Newton's papers passed at his death to the family of his niece, whose daughter married into the family of the Earls of Portsmouth, but in the 1880s, when Cambridge acquired so much of the Portsmouth archive, papers concerning his theological and alchemical obsessions were seen as something of an embarassment. Newton's theological 'bees in the bonnet' still have limited appeal and one job lot of manuscripts and fragments relating to his beliefs and researches that had been valued at $300,000-500,000 was among the lots left unsold. However, since that 1936 sale, interest in his extensive reading and research into the literature of alchemy has increased and an eight-page fragment of manuscript dealing with the troublesome subject of transmutation was sold for $410,000 (£213,200).

Incorporating one full page drawing, entitled The Book of the Seven Seals and featuring a toad that is a reference to gold, together with18 smaller figures or diagrams (see ilustrations right) the manuscript is certainly linked to and may, in part, be copied from one of the celebrated scrolls compiled by George Ripley (c.1415-95). He was an Augustian Canon of Bridlington, a renowned alchemist and the author of several English verse works on alchemy that were much circulated and read in the 17th century. The BL, the Bodleian, the Wellcome and the Fitzwilliam all hold examples of Ripley's alchemical scrolls, and another was sold to a collector at Sotheby's in December 2000 for £180,000, though at that time it was unattributed and undervalued.

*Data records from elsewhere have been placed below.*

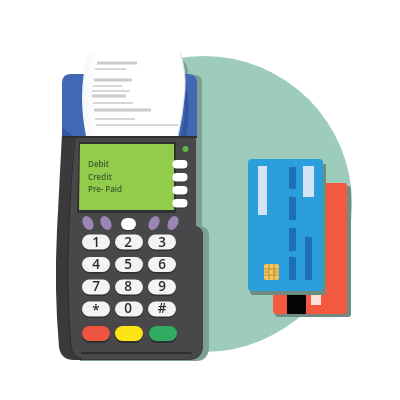
<!DOCTYPE html>
<html lang="en">
<head>
<meta charset="utf-8">
<title>Card payment terminal</title>
<style>
:root{--mint:#9dcdba;--shadow:#7f9f93;--body:#48484a;--side:#3a3a3c;--blue:#4068b4;--blue-dark:#34569c;--screen:#92cc4c;--ink:#3f5a2c;--key:#f3f3f4;--key-shade:#2f2f31;--lilac:#9c86b4;--card:#2a9fdc;--card-dark:#1d6fb5;--red:#f2593f;--pale:#d5e3f4;--gold:#f6c65b}
html,body{margin:0;width:400px;height:400px;overflow:hidden;background:#fff}
svg{display:block}
text{font-family:"Open Sans","Noto Sans",sans-serif;font-weight:600}
.screen-text{font-size:8px;font-weight:700;fill:var(--ink)}
.digits{font-size:13.5px;fill:#2c2c2e;text-anchor:middle}
</style>
</head>
<body>
<svg width="400" height="400" viewBox="0 0 400 400" role="img" aria-label="Payment terminal with receipt and two bank cards">
<defs>
<g id="key"><rect x="-14" y="-6" width="28" height="15" rx="7.5" fill="var(--key-shade)"/><rect x="-14" y="-7.5" width="28" height="15" rx="7.5" fill="var(--key)"/></g>
<g id="side-key"><rect x="173" y="1" width="15" height="8.5" rx="4" fill="#2f2f31"/><rect x="172.500" width="15" height="8.500" rx="4" fill="#fff"/></g>
<ellipse id="function-key" rx="5" ry="7.5" fill="var(--lilac)"/>
<linearGradient id="paper" x2="1"><stop stop-color="#f4f5f6"/><stop offset=".15" stop-color="#fff"/><stop offset="1" stop-color="#fff"/></linearGradient>
</defs>
<rect width="400" height="400" fill="#fff"/>
<circle id="backdrop" cx="204" cy="204" r="148" fill="var(--mint)"/>

<g id="terminal">
<path fill="var(--shadow)" d="M184 61Q189 68 188 75H196Q202 76 202 82V226Q209 228 209 236V348Q208 361 196 361H80V100L170 60Z"/>
<path fill="#fff" d="M40 50H85V80H62V362H40Z"/>
<path fill="var(--side)" d="M62 134H196V226Q203 228 203 235V347Q202 359 190 360H74Q61 360 59 347Q54 290 57 230Z"/>
<path fill="var(--body)" d="M74 137H196V226Q203 228 203 236V346Q202 358 190 359H82Q72 358 71 346Q66 290 69 228Q70 180 74 137Z"/>
<path fill="none" stroke="#2c2c2e" stroke-width="1" d="M75 138Q70 190 69 228Q66 290 71 346Q72 357 82 359"/>
<path fill="var(--blue)" d="M62 137V83Q62 74 71 74H188Q197 74 197 83V137Z"/>
<path fill="var(--blue-dark)" d="M62 128L75 137H62ZM184 78Q188 108 181 136H186Q192 104 184 78Z"/>
<path fill="none" stroke="#303032" stroke-width="2" d="M62 137H197"/>
<path d="M82 353H191" stroke="#303032" stroke-width="2" stroke-linecap="round"/>
</g>

<g id="receipt">
<path fill="url(#paper)" d="M89 52H180Q186 69 185 90Q183 114 178 136H86Q82 116 82 98Q82 73 89 52Z"/>
<path fill="none" stroke="#dcdfe3" d="M180 52Q186 69 185 90Q183 114 178 136"/>
<g fill="none" stroke="#c9cbcd" stroke-width="3">
<path d="M97 63H137M94 80H132M92 96H126M94 110H151"/>
<path stroke-width="1.500" d="M95 69H126M93 86H122M92 91H130M93 103H133M95 119H135M96 125H178"/>
</g>
</g>

<g id="screen">
<path fill="#303032" d="M79 142H176V213H77Z"/>
<path fill="var(--screen)" d="M80 144H174V210H79Z"/>
<circle cx="185.500" cy="149" r="3" fill="#67b345"/>
<use href="#side-key" y="160"/><use href="#side-key" y="173"/><use href="#side-key" y="186"/><use href="#side-key" y="199"/>
<g class="screen-text">
<text x="88" y="167" textLength="21">Debit</text>
<text x="88" y="180" textLength="24">Credit</text>
<text x="88" y="192" textLength="34">Pre- Paid</text>
</g>
</g>

<g id="function-keys">
<use href="#function-key" transform="translate(88 223) rotate(-28)"/>
<use href="#function-key" transform="translate(106 223) rotate(-28)"/>
<rect x="121" y="219" width="15" height="12" rx="6" fill="#2f2f31"/><rect x="121" y="218" width="15" height="12" rx="6" fill="#fff"/>
<use href="#function-key" transform="translate(154 223) rotate(28)"/>
<use href="#function-key" transform="translate(173 223) rotate(28)"/>
</g>

<g id="keypad">
<use href="#key" x="96" y="242"/><use href="#key" x="129" y="242"/><use href="#key" x="162" y="242"/>
<use href="#key" x="96" y="264.500"/><use href="#key" x="129" y="264.500"/><use href="#key" x="162" y="264.500"/>
<use href="#key" x="96" y="287"/><use href="#key" x="129" y="287"/><use href="#key" x="162" y="287"/>
<use href="#key" x="96" y="309"/><use href="#key" x="129" y="309"/><use href="#key" x="162" y="309"/>
<g class="digits">
<text x="96" y="247">1</text><text x="128" y="247">2</text><text x="162" y="247">3</text>
<text x="96" y="269">4</text><text x="128" y="269">5</text><text x="162" y="269">6</text>
<text x="96" y="291">7</text><text x="128" y="291">8</text><text x="162" y="291">9</text>
<text x="96" y="315">*</text><text x="128" y="313">0</text><text x="162" y="313">#</text>
</g>
</g>
<g id="action-keys">
<g fill="#2f2f31"><rect x="82" y="328" width="28" height="15" rx="7.500"/><rect x="115" y="328" width="28" height="15" rx="7.500"/><rect x="149" y="328" width="28" height="15" rx="7.500"/></g>
<rect x="82" y="326" width="28" height="15" rx="7.500" fill="#ee5540"/>
<rect x="115" y="326" width="28" height="15" rx="7.500" fill="#fde414"/>
<rect x="149" y="326" width="28" height="15" rx="7.500" fill="#2fab62"/>
</g>

<g id="red-card">
<rect x="275" y="186" width="76" height="131" rx="3" fill="#6f8c82"/>
<rect x="273" y="183" width="74" height="131" rx="3" fill="var(--red)"/>
<rect x="287" y="285" width="19" height="29" fill="#050505"/>
<rect x="311" y="285" width="10" height="20" fill="#fbe3dc"/>
</g>
<g id="blue-card">
<path fill="#6f8c82" d="M250 164H326V292Q326 295 323 295H253Q250 295 250 291Z"/>
<rect x="248" y="159" width="75" height="132" rx="4" fill="var(--card)"/>
<rect x="258" y="166" width="9" height="49" fill="var(--pale)"/>
<rect x="303" y="166" width="11" height="31" fill="var(--pale)"/>
<g fill="var(--card-dark)"><rect x="289" y="167" width="7" height="22"/><rect x="289" y="197" width="7" height="23"/><rect x="289" y="228" width="7" height="23"/><rect x="289" y="257" width="7" height="23"/><rect x="305" y="237" width="7" height="43"/></g>
<g id="chip"><rect x="264" y="264" width="15" height="16" rx="2" fill="var(--gold)"/><path fill="none" stroke="#a8813a" stroke-width=".8" d="M264 269H269V264M274 264V269H279M264 275H269V280M274 280V275H279M269 269H274V275H269ZM264 272H269M274 272H279"/></g>
</g>
</svg>
</body>
</html>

These Newton papers were acquired at the 1936 sale by a Paris bookseller, Emmanuel Fabius, and remained, unseen, in his private collections until his death in 1984, but were later sold en bloc to the Sotheby's vendor.